● **The task**:
Look for the word "head" in the data below, and copy every line that holds it.

--- The records Enclosed Below ---

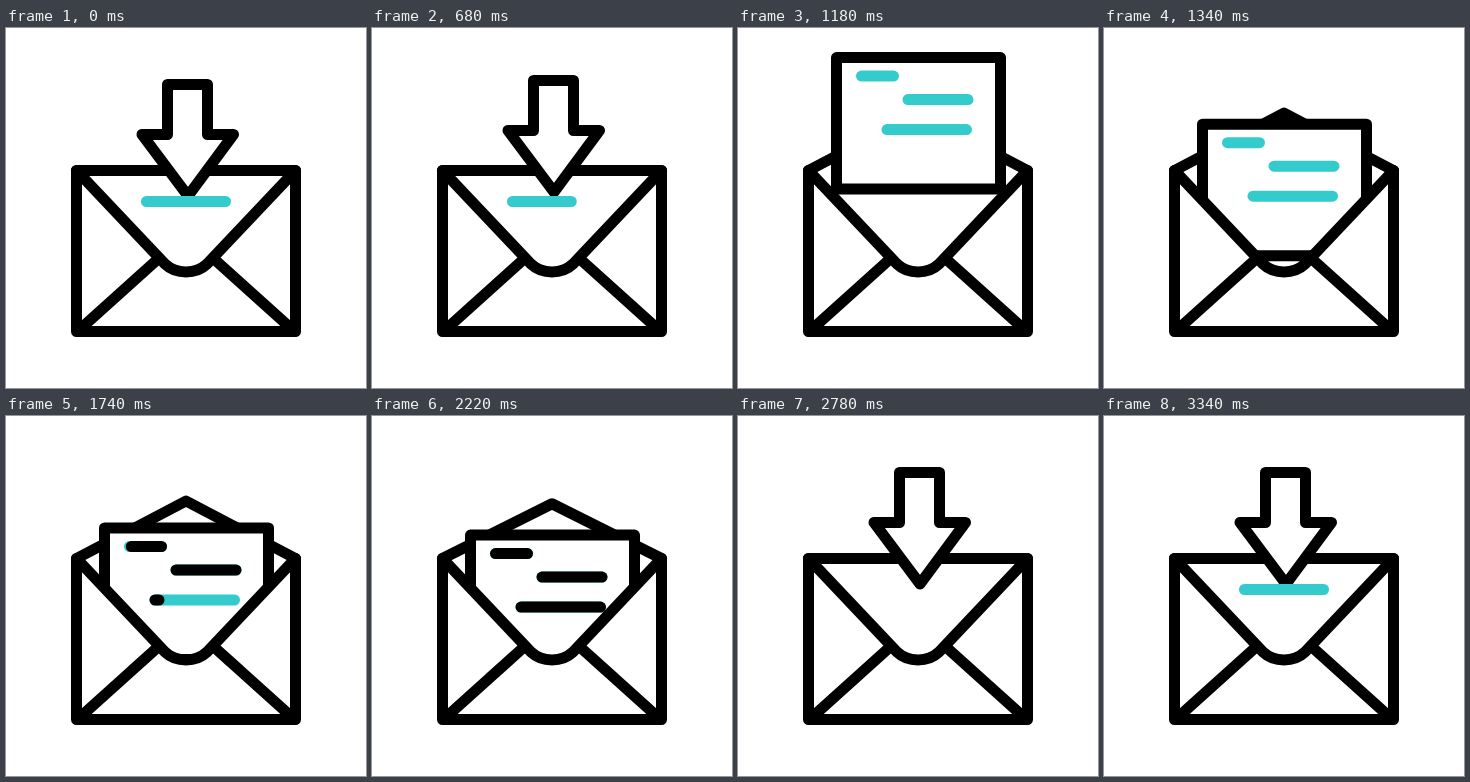
An HTML page for the animation above (3.54 s loop, 360x360 px).

```html
<!DOCTYPE html>
<html lang="en">
<head>
<meta charset="utf-8">
<title>Mail</title>
<style>
  html, body { margin: 0; height: 100%; overflow: hidden; background: #fff; }
  svg { display: block; width: 100vw; height: 100vh; }
  path, line, rect { stroke: #000; stroke-width: 11; stroke-linecap: round; stroke-linejoin: round; }
  path, rect { fill: #fff; }
  .teal { stroke: #33cbcb; }
  .ray { stroke-width: 6; }
</style>
</head>
<body>
<svg viewBox="0 0 360 360">
  <clipPath id="room"><path d="M0 0H360V300H0Z"/></clipPath>
  <path id="flap"/>
  <g clip-path="url(#room)">
    <g id="paper">
      <rect x="98.5" y="0" width="164" height="131.5"/>
      <g id="text"></g>
    </g>
  </g>
  <path d="M70.5 142.5L159 236C170 246.5 190 246.5 201 236L289.5 142.5V303.5H70.5Z"/>
  <path d="M152 231L72 303M208 231L288 303"/>
  <path id="arrow" d="M161.5 56.5H201.5V106.5H227.5L182 168L136 106.5H161.5Z"/>
  <line id="dash" class="teal"/>
  <g id="rays"></g>
</svg>
<script>
const LOOP = 3540, STEP = 20;
const $ = id => document.getElementById(id);
const lerp = (a, b, p) => a + (b - a) * p;
const ramp = (t, a, b) => Math.min(1, Math.max(0, (t - a) / (b - a)));
const sine = (t, a, b) => 0.5 - 0.5 * Math.cos(Math.PI * ramp(t, a, b));

function addLine(parent, className) {
  const el = document.createElementNS('http://www.w3.org/2000/svg', 'line');
  el.setAttribute('class', className);
  return parent.appendChild(el);
}

function setLine(el, x1, y1, x2, y2) {
  const empty = Math.hypot(x2 - x1, y2 - y1) < 0.01;
  el.style.display = empty ? 'none' : '';
  Object.entries({ x1, y1, x2, y2 }).forEach(([k, v]) => el.setAttribute(k, v));
}

const shift = (el, y) => el.setAttribute('transform', `translate(0 ${y})`);

// Text lines: black ink runs over the teal, from one end to the other
const lines = [
  { from: 155.5, to: 123.5, y: 18.5, start: 1500, end: 1755 },
  { from: 170, to: 230, y: 42, start: 1460, end: 1700 },
  { from: 149, to: 228.5, y: 72, start: 1727, end: 1985 }
];
for (const l of lines) {
  setLine(addLine($('text'), 'teal'), l.from, l.y, l.to, l.y);
  l.ink = addLine($('text'), '');
}

// Short strokes thrown outwards as the arrow lands
const rays = [
  [60, 118, 44, 78], [54, 215, 30, 215], [56, 290, 36, 300],
  [296, 120, 308, 80], [302, 215, 319, 215], [303, 290, 314, 298]
].map(ends => ({ ends, el: addLine($('rays'), 'teal ray') }));

function draw(t) {
  const apex = 142.5 - 57.5 * (sine(t, 720, 960) - sine(t, 2153, 2633));
  $('flap').setAttribute('d', `M70.5 142.5L180 ${apex}L289.5 142.5`);

  const top = -142 + 254 * sine(t, 744, 1454) + 160 * sine(t, 2134, 2774);
  shift($('paper'), top);
  $('text').setAttribute('opacity', 1 - ramp(t, 2360, 2520));
  for (const l of lines) {
    const x = lerp(l.from, l.to, ramp(t, l.start, l.end));
    setLine(l.ink, l.from, l.y, x, l.y);
  }

  const n = Math.max(0, (t - 660) / STEP);
  const rise = t < 1500 ? Math.min(185, 4 * n ** 1.7) : 185 * (1 - sine(t, 2377, 2677));
  shift($('arrow'), -rise);

  const full = t < 1500 ? 1 - ramp(t, 660, 738) : sine(t, 2820, 3080);
  setLine($('dash'), 140.5, 173.5, lerp(140.5, 219.5, full), 173.5);

  const head = sine(t, 2830, 3120), tail = sine(t, 3000, 3340);
  for (const { ends: [x1, y1, x2, y2], el } of rays) {
    setLine(el, lerp(x1, x2, tail), lerp(y1, y2, tail), lerp(x1, x2, head), lerp(y1, y2, head));
  }
}

const began = performance.now();
function tick() {
  const t = (performance.now() - began) % LOOP;
  // the picture changes in 20 ms steps
  draw(Math.floor(t / STEP) * STEP);
  requestAnimationFrame(tick);
}
tick();
</script>
</body>
</html>
```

--- End of Enclosed The records ---

● **Completed exercise**:
<head>
</head>
  const head = sine(t, 2830, 3120), tail = sine(t, 3000, 3340);
    setLine(el, lerp(x1, x2, tail), lerp(y1, y2, tail), lerp(x1, x2, head), lerp(y1, y2, head));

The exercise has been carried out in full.